Understanding our future through Open Access research about our past...

Strathprints makes available scholarly Open Access content by researchers in the Centre for the Social History of Health & Healthcare (CSHHH), based within the School of Humanities, and considered Scotland's leading centre for the history of health and medicine.

Research at CSHHH explores the modern world since 1800 in locations as diverse as the UK, Asia, Africa, North America, and Europe. Areas of specialism include contraception and sexuality; family health and medical services; occupational health and medicine; disability; the history of psychiatry; conflict and warfare; and, drugs, pharmaceuticals and intoxicants.

Explore the Open Access research of the Centre for the Social History of Health and Healthcare. Or explore all of Strathclyde's Open Access research...

Image: Heart of England NHS Foundation Trust. Wellcome Collection - CC-BY.

Self-management : keeping it simple with “Flo”

Cund, Audrey and Birch-Jones, Jayne L and Kay, Martin and Connolly, Patricia (2015) Self-management : keeping it simple with “Flo”. Nursing: Research and Reviews, 2015 (5). pp. 49-55. ISSN 2230-522X

[img]
Preview
Text (Cund-etal-Nursing-2015-Self-management-keeping-it-simple)
Cund_etal_Nursing_2015_Self_management_keeping_it_simple.pdf
Final Published Version
License: Creative Commons Attribution-NonCommercial 3.0 logo

Download (210kB) | Preview

Abstract

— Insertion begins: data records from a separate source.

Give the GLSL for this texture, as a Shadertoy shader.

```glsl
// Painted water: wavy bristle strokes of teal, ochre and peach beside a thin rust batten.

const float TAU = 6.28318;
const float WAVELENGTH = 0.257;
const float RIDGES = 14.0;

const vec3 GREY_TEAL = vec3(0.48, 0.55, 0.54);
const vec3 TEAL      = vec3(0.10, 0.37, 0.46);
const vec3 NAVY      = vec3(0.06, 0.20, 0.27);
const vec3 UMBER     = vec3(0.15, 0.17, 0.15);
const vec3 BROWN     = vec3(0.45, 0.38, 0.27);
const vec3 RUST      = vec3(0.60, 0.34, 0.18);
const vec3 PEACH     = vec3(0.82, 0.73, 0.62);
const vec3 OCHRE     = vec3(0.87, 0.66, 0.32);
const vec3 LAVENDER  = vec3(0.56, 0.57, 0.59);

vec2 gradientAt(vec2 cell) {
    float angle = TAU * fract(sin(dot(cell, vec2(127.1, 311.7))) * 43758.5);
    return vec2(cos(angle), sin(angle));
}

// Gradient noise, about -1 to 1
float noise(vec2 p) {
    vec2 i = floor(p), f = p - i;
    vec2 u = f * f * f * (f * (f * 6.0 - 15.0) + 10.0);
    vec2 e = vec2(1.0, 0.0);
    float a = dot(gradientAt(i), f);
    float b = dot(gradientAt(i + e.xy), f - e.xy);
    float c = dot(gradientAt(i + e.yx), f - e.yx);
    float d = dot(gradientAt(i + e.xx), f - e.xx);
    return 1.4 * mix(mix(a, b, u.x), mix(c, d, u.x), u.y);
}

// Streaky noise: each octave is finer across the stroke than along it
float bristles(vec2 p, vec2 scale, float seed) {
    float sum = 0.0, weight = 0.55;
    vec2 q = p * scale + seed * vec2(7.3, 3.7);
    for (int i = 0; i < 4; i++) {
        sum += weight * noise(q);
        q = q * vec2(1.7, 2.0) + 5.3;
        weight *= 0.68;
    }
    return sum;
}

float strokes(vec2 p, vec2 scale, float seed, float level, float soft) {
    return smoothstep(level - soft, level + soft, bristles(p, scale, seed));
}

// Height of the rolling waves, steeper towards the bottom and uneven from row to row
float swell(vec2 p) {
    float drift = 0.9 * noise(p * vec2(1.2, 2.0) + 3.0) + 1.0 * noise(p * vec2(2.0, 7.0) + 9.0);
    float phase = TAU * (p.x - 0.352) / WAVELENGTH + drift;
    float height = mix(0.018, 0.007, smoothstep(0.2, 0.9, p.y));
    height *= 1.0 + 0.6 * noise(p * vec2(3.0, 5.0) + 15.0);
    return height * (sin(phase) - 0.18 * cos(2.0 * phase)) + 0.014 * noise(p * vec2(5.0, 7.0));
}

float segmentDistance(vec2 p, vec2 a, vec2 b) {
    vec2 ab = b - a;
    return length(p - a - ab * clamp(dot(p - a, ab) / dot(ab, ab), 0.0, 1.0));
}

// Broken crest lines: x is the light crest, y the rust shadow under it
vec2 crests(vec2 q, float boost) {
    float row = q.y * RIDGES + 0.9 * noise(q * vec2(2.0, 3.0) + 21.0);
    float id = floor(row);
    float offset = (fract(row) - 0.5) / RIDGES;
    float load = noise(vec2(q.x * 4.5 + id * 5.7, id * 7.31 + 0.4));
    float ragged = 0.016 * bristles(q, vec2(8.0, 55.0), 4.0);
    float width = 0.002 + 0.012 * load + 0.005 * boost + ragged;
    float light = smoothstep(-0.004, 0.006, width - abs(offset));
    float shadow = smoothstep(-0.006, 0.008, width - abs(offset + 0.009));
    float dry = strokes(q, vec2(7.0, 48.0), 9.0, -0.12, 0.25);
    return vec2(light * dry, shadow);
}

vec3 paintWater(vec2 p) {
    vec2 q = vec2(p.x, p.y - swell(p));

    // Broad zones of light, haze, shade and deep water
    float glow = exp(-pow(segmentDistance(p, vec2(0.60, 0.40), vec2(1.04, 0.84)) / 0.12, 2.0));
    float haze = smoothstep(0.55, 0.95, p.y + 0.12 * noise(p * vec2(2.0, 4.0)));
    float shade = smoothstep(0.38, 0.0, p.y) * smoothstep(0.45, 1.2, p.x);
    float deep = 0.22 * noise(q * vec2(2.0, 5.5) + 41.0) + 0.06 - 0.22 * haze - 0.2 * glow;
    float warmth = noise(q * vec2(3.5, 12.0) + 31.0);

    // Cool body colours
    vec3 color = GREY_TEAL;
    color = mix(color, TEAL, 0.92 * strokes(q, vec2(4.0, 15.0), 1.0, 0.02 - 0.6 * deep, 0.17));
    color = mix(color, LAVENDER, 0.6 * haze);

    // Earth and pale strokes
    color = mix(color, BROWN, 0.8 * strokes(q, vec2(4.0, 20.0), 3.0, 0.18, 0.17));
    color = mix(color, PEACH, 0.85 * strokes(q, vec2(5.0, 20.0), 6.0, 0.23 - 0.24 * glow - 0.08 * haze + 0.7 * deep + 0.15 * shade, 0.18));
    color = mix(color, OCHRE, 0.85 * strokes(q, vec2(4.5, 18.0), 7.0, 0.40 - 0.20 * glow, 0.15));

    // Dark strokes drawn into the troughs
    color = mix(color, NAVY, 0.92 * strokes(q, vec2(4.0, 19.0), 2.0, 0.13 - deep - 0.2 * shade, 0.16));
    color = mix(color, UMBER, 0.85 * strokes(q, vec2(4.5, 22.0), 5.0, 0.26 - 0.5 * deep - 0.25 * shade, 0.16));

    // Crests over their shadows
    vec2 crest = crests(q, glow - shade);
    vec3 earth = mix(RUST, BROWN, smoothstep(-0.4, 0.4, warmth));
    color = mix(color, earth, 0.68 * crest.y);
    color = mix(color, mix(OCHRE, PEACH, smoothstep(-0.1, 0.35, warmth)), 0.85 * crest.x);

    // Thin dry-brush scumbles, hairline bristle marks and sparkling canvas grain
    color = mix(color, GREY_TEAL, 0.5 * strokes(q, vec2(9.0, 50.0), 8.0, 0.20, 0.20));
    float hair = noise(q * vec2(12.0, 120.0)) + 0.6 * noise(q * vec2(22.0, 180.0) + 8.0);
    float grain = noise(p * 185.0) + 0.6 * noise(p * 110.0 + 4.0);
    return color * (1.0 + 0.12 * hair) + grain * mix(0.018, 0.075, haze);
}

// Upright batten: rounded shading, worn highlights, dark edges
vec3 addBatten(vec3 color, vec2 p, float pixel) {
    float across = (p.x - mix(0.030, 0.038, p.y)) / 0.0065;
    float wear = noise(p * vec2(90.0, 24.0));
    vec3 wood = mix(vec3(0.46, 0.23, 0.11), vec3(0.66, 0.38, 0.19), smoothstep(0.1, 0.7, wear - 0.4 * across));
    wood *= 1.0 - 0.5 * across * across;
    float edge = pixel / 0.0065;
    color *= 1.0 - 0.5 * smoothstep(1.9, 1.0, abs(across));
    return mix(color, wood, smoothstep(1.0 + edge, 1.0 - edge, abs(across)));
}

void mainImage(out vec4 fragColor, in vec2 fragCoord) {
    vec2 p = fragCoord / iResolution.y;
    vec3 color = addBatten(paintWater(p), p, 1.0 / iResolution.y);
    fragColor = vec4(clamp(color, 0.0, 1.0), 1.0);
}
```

Background: Living with and managing a long-term condition are complex processes that are further compounded by a range of medical and psychosocial factors. The size and scale of long-term conditions in the UK is vast, with strategic drivers seeking to find innovative ways to managing this problem. Methods: This project introduced Simple Telehealth “Florence,” a software-based short message service texting system to monitor a variety of conditions, such as diabetes, hypertension, and wounds, initially in one region of the East Midlands, England, UK. This article discusses the findings from our patient and staff evaluations of using the system. In total, 37 patients across four conditions, diabetes, chronic obstructive pulmonary disease, hypertension, and Asperger’s syndrome, evaluated the study and this exercise involved 33 nurses in teams across three locations over a 6-month period. Evaluation was made using a simple, self-completed questionnaire and analysis of qualitative comments. Results: The majority of patients find the service easy to use, reassuring, and reducing the number of contacts they had with their doctor. The results also show that staff did notice a reduction in consultation time, highlighting the potential of the system to save time; the majority viewed it as a support to existing approaches aimed at the management of long-term conditions. Discussion: This study adds to the growing body of evidence that supports community nurses through the use of innovative ways to assess, support, and monitor long-term conditions. It also offers insight into the experience of patients and staff working together in one region of England, UK. Recommendations: Embedding Simple Telehealth “Florence” as an option within primary care services in the UK is hereby proposed. This would add to the range of options and therapeutic approaches available through modern Telehealth. Keywords: self-management, simple telehealth, Flo, patient experience, community nurse